> Work to complete
In the listing below, how many lines contain the string "fillRect"? Answer with the number only.
+++
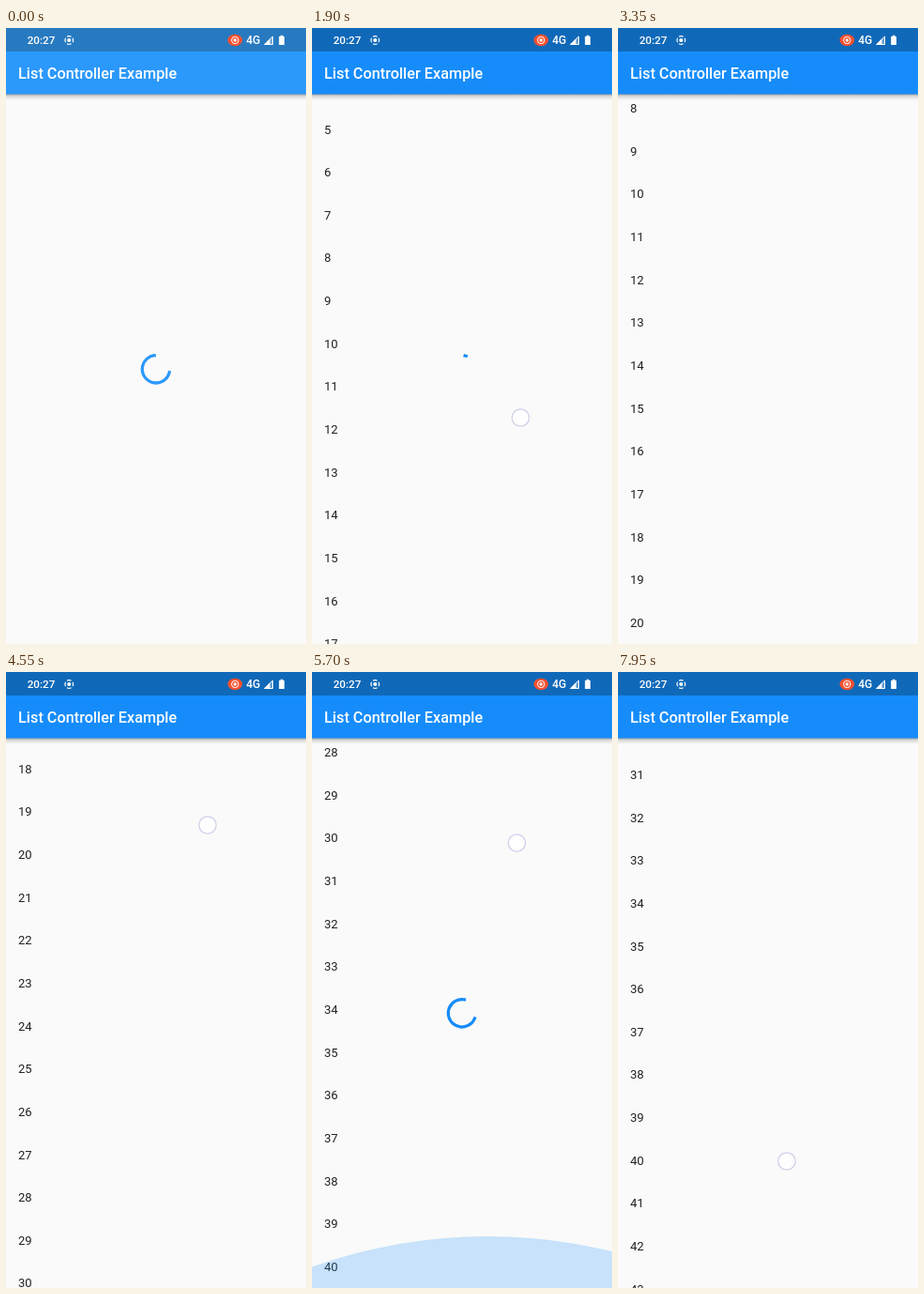
An HTML page with a canvas for the animation above (8 s loop, 320 px wide and 656 px high).

```html
<!DOCTYPE html>
<html lang="en">
<head>
<meta charset="utf-8">
<title>List Controller Example</title>
<style>
html, body { margin: 0; width: 100%; height: 100%; overflow: hidden; background: #fafafa; }
canvas { display: block; width: 320px; height: 656px; }
</style>
</head>
<body>
<canvas id="stage"></canvas>
<script>
const W = 320, H = 656, LOOP = 8000, STEP = 50;
const DP = W / 392.7;
const BAR_TOP = 25, LIST_TOP = 71, ROW = 56 * DP;
const TAU = Math.PI * 2;

const canvas = document.getElementById('stage');
const ratio = window.devicePixelRatio || 1;
canvas.width = W * ratio;
canvas.height = H * ratio;
const ctx = canvas.getContext('2d');

const maxScroll = count => LIST_TOP + count * ROW - H;
const END_1 = maxScroll(21), END_2 = maxScroll(41);

// Each load runs from start to end and leaves `count` rows in the list.
const loads = [
  { start: -450, end: 1050, count: 21 },
  { start: 1845, end: 3345, count: 41 },
  { start: 5210, end: 6710, count: 61 }
];

const scrollKeys = [
  [1650, 0], [1700, 8], [1900, 214], [2000, 320], [2060, END_1],
  [3950, END_1], [4050, 400], [4550, 812], [4600, 850], [4700, 925],
  [4850, 1005], [5000, 1045], [5130, 1056], [5210, 1123], [5370, END_2],
  [7750, END_2], [7790, END_2 + 5], [7950, 1399]
];

// Finger paths: time, x, y
const touches = [
  [[1650, 195, 640], [1700, 205, 621], [1900, 222.5, 415], [2000, 222, 309]],
  [[3950, 190, 617], [4050, 198, 575], [4550, 215, 163], [4600, 214, 125]],
  [[5100, 188, 628], [5130, 192, 610], [5210, 203, 543], [5370, 219, 380], [5700, 218.5, 182], [5850, 217, 165]],
  [[7750, 172, 649], [7790, 174, 629], [7950, 180, 521]]
];

const clamp = (v, lo = 0, hi = 1) => Math.min(hi, Math.max(lo, v));
const mix = (a, b, k) => a + (b - a) * k;

function track(keys, t, field = 1) {
  if (t <= keys[0][0]) return keys[0][field];
  for (let i = 1; i < keys.length; i++) {
    const a = keys[i - 1], b = keys[i];
    if (t <= b[0]) return mix(a[field], b[field], (t - a[0]) / (b[0] - a[0]));
  }
  return keys[keys.length - 1][field];
}

// cubic-bezier(0.4, 0, 0.2, 1)
function fastOutSlowIn(x) {
  if (x <= 0) return 0;
  if (x >= 1) return 1;
  let lo = 0, hi = 1, s;
  for (let i = 0; i < 24; i++) {
    s = (lo + hi) / 2;
    const bx = 1.2 * s * (1 - s) ** 2 + 0.6 * s * s * (1 - s) + s ** 3;
    if (bx < x) lo = s; else hi = s;
  }
  return 3 * s * s * (1 - s) + s ** 3;
}

function blend(from, to, k) {
  return `rgb(${from.map((v, i) => Math.round(mix(v, to[i], k))).join()})`;
}

function label(text, x, y, font, color = '#fff') {
  ctx.font = font + ' Roboto, sans-serif';
  ctx.fillStyle = color;
  ctx.fillText(text, x, y);
}

function disc(x, y, r, color) {
  ctx.beginPath();
  ctx.arc(x, y, r, 0, TAU);
  ctx.fillStyle = color;
  ctx.fill();
}

function polygon(color, ...points) {
  ctx.beginPath();
  points.forEach(([x, y]) => ctx.lineTo(x, y));
  ctx.closePath();
  ctx.fillStyle = color;
  ctx.fill();
}

function drawList(t) {
  const count = loads.reduce((n, load) => t >= load.end ? load.count : n, 0);
  const scroll = track(scrollKeys, t);
  const first = Math.max(0, Math.floor(scroll / ROW));
  for (let i = first; i < count; i++) {
    const y = LIST_TOP + (i + 0.5) * ROW - scroll;
    if (y > H + 10) break;
    label(String(i), 13, y + 4.6, '13.04px', '#212121');
  }
}

function drawGlow(size, opacity, shift) {
  const radius = W * 1.5, height = W * 0.75 * (2 - Math.sqrt(3));
  ctx.save();
  ctx.translate(0, H);
  ctx.scale(1, -size);
  ctx.beginPath();
  ctx.rect(0, 0, W, height);
  ctx.clip();
  disc(W / 2 * (0.5 + shift), height - radius, radius, `rgba(22,140,251,${opacity})`);
  ctx.restore();
}

function drawGlows(t) {
  const impact = t - 2060;
  if (impact >= 0 && impact < 620) {
    const left = (1 - clamp((impact - 20) / 600)) ** 2;
    drawGlow(left, 0.3 * left, 0.59);
  }
  const pull = t - 5370;
  if (pull > 0 && t < 6450) {
    const k = clamp(pull / 330);
    const left = (1 - clamp((t - 5850) / 600)) ** 2;
    const size = Math.max(0, 1 - 1 / (0.7 * Math.sqrt(97 * k)));
    drawGlow(size * left, 0.22 * k * left, mix(0.5, 0.67, k));
  }
}

function drawSpinner(t, color) {
  const load = loads.find(l => t >= l.start && t < l.end);
  if (!load) return;
  const age = t - load.start;
  const phase = age / 1333 % 1;
  const head = fastOutSlowIn(phase * 2), tail = fastOutSlowIn(phase * 2 - 1);
  const start = -Math.PI / 2 + TAU * (tail * 0.75 + age / 2222 + phase * 0.25);
  const sweep = Math.max((head - tail) * TAU * 0.75, 0.001);
  ctx.beginPath();
  ctx.arc(160, 363.3, 18 * DP, start, start + sweep);
  ctx.lineWidth = 4 * DP;
  ctx.lineCap = 'square';
  ctx.strokeStyle = color;
  ctx.stroke();
  ctx.lineCap = 'butt';
}

function drawRecorder(x, y) {
  disc(x, y, 2.1, '#fff');
  ctx.strokeStyle = '#fff';
  ctx.lineWidth = 1.2;
  for (let i = 0; i < 4; i++) {
    const a = i * TAU / 4 - 0.55;
    ctx.beginPath();
    ctx.arc(x, y, 4.4, a, a + 1.1);
    ctx.stroke();
  }
}

function drawHeader(barColor, statusColor) {
  const shade = ctx.createLinearGradient(0, LIST_TOP - 1, 0, LIST_TOP + 6);
  shade.addColorStop(0, 'rgba(0,0,0,.38)');
  shade.addColorStop(0.4, 'rgba(0,0,0,.13)');
  shade.addColorStop(1, 'rgba(0,0,0,0)');
  ctx.fillStyle = shade;
  ctx.fillRect(0, LIST_TOP - 1, W, 7);
  ctx.fillStyle = barColor;
  ctx.fillRect(0, BAR_TOP, W, LIST_TOP - 0.5 - BAR_TOP);
  ctx.fillStyle = statusColor;
  ctx.fillRect(0, 0, W, BAR_TOP);

  label('List Controller Example', 13, 53.8, '500 16.3px');
  label('20:27', 22.7, 17, '500 11.7px');
  drawRecorder(67.3, 13);

  ctx.beginPath();
  ctx.ellipse(244.3, 13, 7.8, 6.2, 0, 0, TAU);
  ctx.fillStyle = '#f4502f';
  ctx.fill();
  disc(244.3, 13, 1.7, '#fff');
  ctx.beginPath();
  ctx.arc(244.3, 13, 3.7, 0, TAU);
  ctx.lineWidth = 1;
  ctx.strokeStyle = '#fff';
  ctx.stroke();

  label('4G', 256.3, 17.2, '500 12px');
  polygon('rgba(255,255,255,.35)', [275, 18], [285, 8], [285, 18]);
  polygon('#fff', [275, 18], [281.5, 11.5], [281.5, 18]);
  ctx.beginPath();
  ctx.moveTo(276, 17.5);
  ctx.lineTo(284.5, 9);
  ctx.lineTo(284.5, 17.5);
  ctx.closePath();
  ctx.stroke();

  ctx.fillStyle = '#fff';
  ctx.fillRect(292.7, 7.8, 2.8, 1.5);
  ctx.fillRect(291.2, 9, 5.8, 9);
}

function drawTouch(t) {
  const path = touches.find(p => t >= p[0][0] && t <= p[p.length - 1][0]);
  if (!path) return;
  const x = track(path, t, 1), y = track(path, t, 2);
  disc(x, y, 9.2, 'rgba(255,255,255,.7)');
  ctx.beginPath();
  ctx.arc(x, y, 9.2, 0, TAU);
  ctx.lineWidth = 1.3;
  ctx.strokeStyle = '#cdd0e8';
  ctx.stroke();
}

function draw(t) {
  const settle = clamp(t / 300);
  const blue = blend([43, 152, 251], [22, 140, 251], settle);
  const status = blend([40, 122, 192], [16, 105, 184], settle);
  ctx.setTransform(ratio, 0, 0, ratio, 0, 0);
  ctx.fillStyle = '#fafafa';
  ctx.fillRect(0, 0, W, H);
  drawList(t);
  drawGlows(t);
  drawSpinner(t, blue);
  drawHeader(blue, status);
  drawTouch(t);
}

const began = performance.now();
function frame() {
  const t = (performance.now() - began) % LOOP;
  draw(Math.floor(t / STEP) * STEP);
  requestAnimationFrame(frame);
}
frame();
</script>
</body>
</html>
```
+++
> Response to this exercise
6